A few weeks before most of Connecticut lost power last October I was sitting in my car waiting to turn into our office when I heard screeching tires behind me and looked up in time to see a car who hadn’t seen me, smash into me, pushing me into the car I was waiting behind. I was stunned, but not physically injured (seat belt), and only in the days that followed did I come to learn how a trauma like this would subtly effect me in the months to come as I slowly recovered (I was ultimately diagnosed as having a concussion).
In that October storm we all lived thru a seismic change in our daily lives and most of us developed a profound new understanding and appreciation for the role that readily available energy plays in our daily lives. I joined the digital refugees, hunting down libraries or coffee shops where we could charge our phones and computers and get a working WiFi connection to check our email – then home to sleep in the cold dark house. This uninvited event drew people together even as it unsettled our lives. It revealed surprising lessons about what truly matters.
Two days before my father Arthur’s 88th Valentines Day birthday he died the comfortable death we all hope for: at the end of a long, full, and accomplished life, at home, safe and comfortable, without tubes or monitors, and with time to spend with those he loved. In the service we held to remember his life I recalled that the hole left is also a whole profoundly felt. As anyone who has experienced a loss knows, it settles into you on its own terms and what rises from it can be as rich as it is sad.
A week ago our dog Zeke was hit full on by a car in front of our house, nearly died, and is rather miraculously regaining his body functions, including the repair of a nasty leg fracture and neurologic damage that will only slowly return the use of his limbs. Worrying about him, his chance for recovery, and now patiently nursing him to health is providing a visceral relationship with the trauma he endured and the body’s ability to heal.
Nearly three years ago, along with the rest of the housing industry, Wolfworks had to confront a market that could not support our staff and overhead – there was no work. We had some design work, but it progressed cautiously and it was nearly a year before we were building again. Needless to say, as it was for all in our industry, this was challenging.
Trauma, by definition, is the result of some unexpected force that upsets our familiar relationships with the world, the body, the home, the community, the business we live with and in. In time we recover, but to what? Recent studies reveal this surprising answer: Growth: Personal. Professional. Family. Community.

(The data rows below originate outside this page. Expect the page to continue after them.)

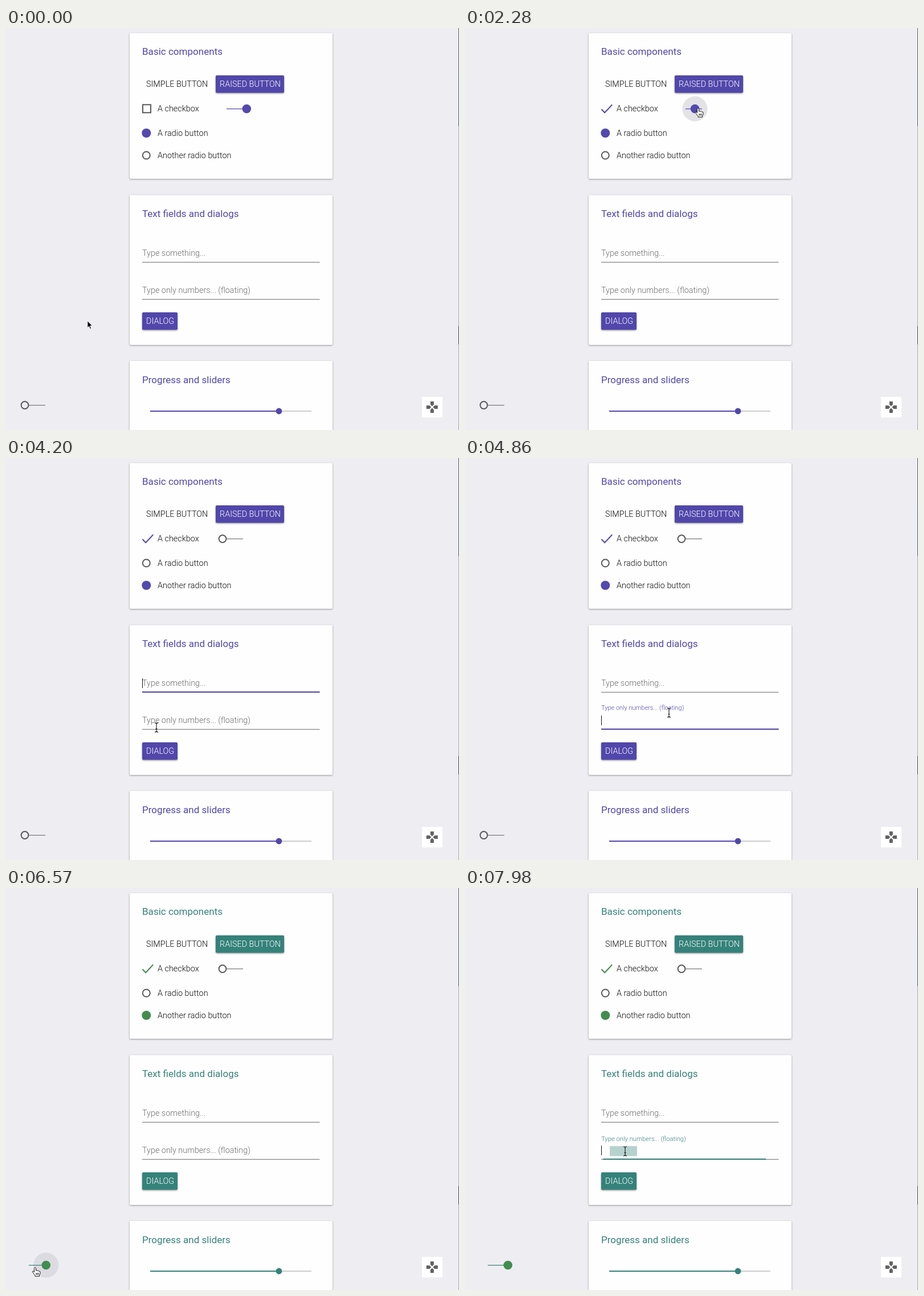
Animation, 795 px wide and 704 px high, one loop 8 s. Source, as an HTML page:

```html
<!DOCTYPE html>
<html lang="en">
<head>
<meta charset="utf-8">
<title>Component demo</title>
<style>
  html, body { margin: 0; width: 100%; height: 100%; overflow: hidden; background: #eeedf2; }
  svg { display: block; width: 795px; height: 704px; --primary: #5147ab; --accent: #5349ae; }
  svg.green { --primary: #35827a; --accent: #418d4e; }
  text { font: 300 14.4px Roboto, sans-serif; fill: #0c0c0c; }
  .title { font-size: 17.05px; font-weight: 400; fill: var(--primary); }
  .card { fill: #fefefe; filter: drop-shadow(0 1.5px 1.8px rgba(0,0,0,.38)); }
  .raised { fill: var(--primary); filter: drop-shadow(0 1.5px 1.8px rgba(0,0,0,.45)); }
  .light { fill: #fff; }
  .primary { fill: var(--primary); }
  .accent { fill: var(--accent); }
  .ring { fill: none; stroke: #58585c; stroke-width: 2; }
  .ripple { fill: #3a3650; }
  .rule { fill: #757575; }
  .caret { fill: #111; }
</style>
</head>
<body>
<svg id="stage" viewBox="0 0 795 704"></svg>
<script>
const LOOP = 8000;
const stage = document.getElementById('stage');

const clamp = v => Math.max(0, Math.min(1, v));
const span = (t, start, length) => clamp((t - start) / length);
const lerp = (a, b, p) => a + (b - a) * p;
const easeOut = p => 1 - (1 - p) ** 3;
const easeInOut = p => p * p * (3 - 2 * p);

function set(el, attrs) {
  for (const key in attrs) el.setAttribute(key, attrs[key]);
  return el;
}
function add(tag, attrs, parent = stage) {
  return parent.appendChild(set(document.createElementNS('http://www.w3.org/2000/svg', tag), attrs));
}
const rect = (x, y, width, height, attrs) => add('rect', { x, y, width, height, ...attrs });
const circle = (cx, cy, r, cls) => add('circle', { cx, cy, r, class: cls });
function label(x, y, content, cls = '') {
  const el = add('text', { x, y, class: cls });
  el.textContent = content;
  return el;
}
const show = (el, on) => set(el, { visibility: on ? 'visible' : 'hidden' });

// Window edge
rect(794, 0, 1, 704, { fill: '#a5a5ad' });
rect(794, 0, 1, 80, { fill: '#55555c' });
rect(794, 80, 1, 92, { fill: '#386178' });
rect(794, 522, 1, 32, { fill: '#44444a' });

// Cards
for (const [y, height] of [[9, 255], [292.5, 262.5], [583, 160]])
  rect(217, y, 356, height, { rx: 2, class: 'card' });
label(239, 47, 'Basic components', 'title');
label(239, 330.5, 'Text fields and dialogs', 'title');
label(239, 621.5, 'Progress and sliders', 'title');

// Buttons
label(246, 103, 'SIMPLE BUTTON');
rect(368, 83, 120, 30.5, { rx: 2, class: 'raised' });
label(375, 103, 'RAISED BUTTON', 'light');
rect(239, 498, 62, 30.5, { rx: 2, class: 'raised' });
label(246, 518, 'DIALOG', 'light');

// Slider
rect(253, 670, 226, 2, { class: 'primary' });
rect(479, 670.3, 57, 1.4, { fill: '#b9b9bc' });
circle(479, 671, 5.4, 'primary');

// Corner icon
rect(730, 646, 36, 36, { fill: '#fff' });
add('path', {
  transform: 'translate(735.8 652)', fill: '#616161',
  d: 'M15 7.5V2H9v5.5l3 3zM7.5 9H2v6h5.5l3-3zM9 16.5V22h6v-5.5l-3-3zM16.5 9l-3 3 3 3H22V9z'
});

function makeRipple(cx, cy, down, up) {
  const el = circle(cx, cy, 0, 'ripple');
  return (t, x = cx) => set(el, {
    cx: x,
    r: t < down ? 0 : 22 * easeOut(span(t, down, 180)),
    opacity: 0.145 * (1 - span(t, up, 280))
  });
}

function makeCheckbox(x, y, down, up) {
  const ripple = makeRipple(x, y, down, up);
  const box = rect(-7, -7, 14, 14, { class: 'ring' });
  const tick = add('path', {
    d: 'M-7.5 1L-1.8 7L11.2 -7', fill: 'none', stroke: 'var(--accent)', 'stroke-width': 2
  });
  label(266, y + 4.7, 'A checkbox');
  return t => {
    ripple(t);
    const shrink = span(t, up, 140), grow = span(t, up + 140, 140);
    set(box, { transform: `translate(${x} ${y}) rotate(${45 * shrink}) scale(${1 - shrink})` });
    set(tick, { transform: `translate(${x} ${y}) scale(${grow})` });
    show(box, shrink < 1);
    show(tick, grow > 0);
  };
}

function makeRadio(y, content, selected) {
  const ring = circle(246.3, y, 6.5, 'ring');
  const dot = circle(246.3, y, 0, 'accent');
  label(266, y + 5, content);
  return t => {
    const p = selected(t);
    set(dot, { r: 8 * p });
    show(ring, p < 1);
  };
}

function makeToggle(x, y, down, up, from, to) {
  const ripple = makeRipple(x, y, down, up + 50);
  const track = rect(x + 7, y - 0.5, 29, 1.2, {});
  const ring = circle(x, y, 6.4, 'ring');
  const knob = circle(x, y, 7.8, 'accent');
  return t => {
    const p = lerp(from, to, span(t, up, 160));
    const cx = x + 42.3 * p;
    ripple(t, cx);
    set(knob, { cx });
    show(knob, p > 0);
    show(ring, p === 0);
    set(track, { fill: p > 0 ? 'var(--primary)' : '#77777b' });
  };
}

// focuses: list of [focus time, blur time, click x]
function makeField(y, content, floating, focuses) {
  const text = label(239, y - 11, content);
  rect(239, y - 0.3, 311.5, 1.1, { class: 'rule' });
  const line = rect(239, y - 1.2, 0, 2, { class: 'primary' });
  const flash = rect(239, y - 23, 0, 17.5, { class: 'primary', opacity: 0.36 });
  const caret = rect(239, y - 24, 1, 17, { class: 'caret' });
  return t => {
    const [focus, blur, clickX] = focuses.findLast(f => t >= f[0]) || [Infinity, Infinity, 239];
    const active = t >= focus && t < blur;
    const p = t >= focus ? easeOut(span(t, focus, 250)) : 0;
    const fade = 1 - span(t, blur, 150);
    const left = lerp(clickX, 239, p), right = lerp(clickX, 550.5, p);
    set(line, { x: left, width: p ? right - left : 0, opacity: fade });

    const slide = span(t, focus, 220);
    set(flash, { x: lerp(clickX, 239, slide), width: active ? 133 * (1 - slide) : 0 });
    show(caret, active && Math.floor((t - focus) / 505) % 2 === 0);

    const lift = floating ? p * (1 - easeOut(span(t, blur, 250))) : 0;
    set(text, { y: y - 11 - 23 * lift });
    text.style.fontSize = lerp(14.4, 11, lift) + 'px';
    text.style.fill = floating && active ? 'var(--primary)' : '#6c6c6c';
  };
}

const radioSwap = t => easeInOut(span(t, 3060, 160));
const parts = [
  makeCheckbox(247, 141.3, 1150, 1240),
  makeToggle(380, 141.5, 2080, 2210, 1, 0),
  makeRipple(246.3, 223, 2970, 3080),
  makeRadio(184, 'A radio button', t => 1 - radioSwap(t)),
  makeRadio(223, 'Another radio button', radioSwap),
  makeField(410, 'Type something...', false, [[3780, 4490, 250]]),
  makeField(475, 'Type only numbers... (floating)', true, [[4500, 6360, 268], [7840, LOOP, 281]]),
  makeToggle(33, 660.5, 6360, 6430, 0, 1)
];

// Pointer: [time, x, y], eased between stops
const route = [
  [0, 143, 513], [60, 143, 513], [960, 247, 151], [1560, 247, 151],
  [2080, 409, 140], [2430, 409, 140], [2930, 247, 222], [3240, 247, 222],
  [3720, 250, 397], [3930, 250, 397], [4190, 264, 472], [4350, 268, 466],
  [4600, 268, 466], [4860, 358, 446], [5150, 358, 446], [5730, 51, 664],
  [6890, 51, 664], [7340, 281, 455], [7560, 281, 461], [LOOP, 281, 461]
];
const handAreas = [
  [236, 126, 345, 160], [368, 122, 432, 160], [236, 172, 398, 236],
  [239, 498, 301, 529], [22, 640, 86, 682], [368, 83, 488, 114]
];
const textAreas = [[239, 382, 550, 411], [239, 444, 550, 476]];
const pointers = {
  arrow: add('path', {
    d: 'M0 0V12L2.8 9.4L4.6 14L6.6 13.2L4.7 8.7L8.3 8.4Z',
    fill: '#000', stroke: '#fff', 'stroke-width': 0.8
  }),
  hand: add('path', {
    d: 'M-1.5 1.5Q0-1 1.5 1.5V6Q3 4.8 4 6.3Q5.8 5.3 6.6 7Q8.6 6.3 9 8.3V11Q8.5 13 7.5 14V16H0V14.5' +
       'Q-1.5 13-2.5 11L-4.7 8.5Q-5 6.8-3.2 7L-1.5 8.6ZM2 10V13.5M4 10V13.5M6 10V13.5',
    fill: '#fff', stroke: '#111', 'stroke-width': 1
  }),
  beam: add('path', {
    d: 'M-3-8Q0-8 0-6Q0-8 3-8M0-6.5V6.5M-3 8Q0 8 0 6Q0 8 3 8M-1.5 2.5H1.5',
    fill: 'none', stroke: '#111', 'stroke-width': 1.1
  })
};

function movePointer(t) {
  const i = Math.max(1, route.findIndex(stop => stop[0] > t));
  const [t0, x0, y0] = route[i - 1], [t1, x1, y1] = route[i];
  const p = easeInOut(span(t, t0, t1 - t0));
  const x = lerp(x0, x1, p), y = lerp(y0, y1, p);
  const inside = ([l, top, r, b]) => x >= l && x <= r && y >= top && y <= b;
  const kind = handAreas.some(inside) ? 'hand' : textAreas.some(inside) ? 'beam' : 'arrow';
  for (const name in pointers) show(pointers[name], name === kind);
  set(pointers[kind], { transform: `translate(${x} ${y})` });
}

function render(t) {
  stage.classList.toggle('green', t >= 6480);
  parts.forEach(update => update(t));
  movePointer(t);
}

const start = performance.now();
function tick() {
  render((performance.now() - start) % LOOP);
  requestAnimationFrame(tick);
}
tick();
</script>
</body>
</html>
```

And this idea comes with what I think is a useful name: Post Traumatic Growth! We adapt. And we grow.
Post traumatic growth demonstrates the resilience of the body, the spirit, the people, and the communities that experience seismic changes in some dimension of their once familiar world. Across this spectrum, as often as not, the trauma makes way for something new to emerge that can be fuller, richer, deeper and more engaged than what preceded the event. Communities recovering from natural disasters, soldiers returning from war with lost limbs and lost comrades, and most immediately me and my dog recovering from car accidents, the loss of my father, and the changes in our industry; each offers the opportunity to respond to the event with a renewed sense of possibility and potential. I’m not saying its easy, far from it. Just that, as they say, “from the ashes…”
Wolfworks’ post traumatic growth took place as we quickly came to understand that how we design and build, and the guidance we provide to the clients we serve, needed to acknowledge not just the economic challenges we faced, but the environmental and cultural challenges we will experience as we face the end of cheap energy, the limits to non-renewable resources, and disturbances to ours climate.
The good news is that as we embraced this reality, as we grew and learned and changed, we realized that what we could design and build was remarkably better in nearly every way than what we knew before. The ways we know to build now are safer, simpler, healthier, more comfortable, durable, and are miserly in their use of energy. Best of all, we now know how to create homes that are contributing to the solution, rather than adding to the problem. So we have adapted and we have grown, and as a result of our “post traumatic growth” we are better equipped to guide you.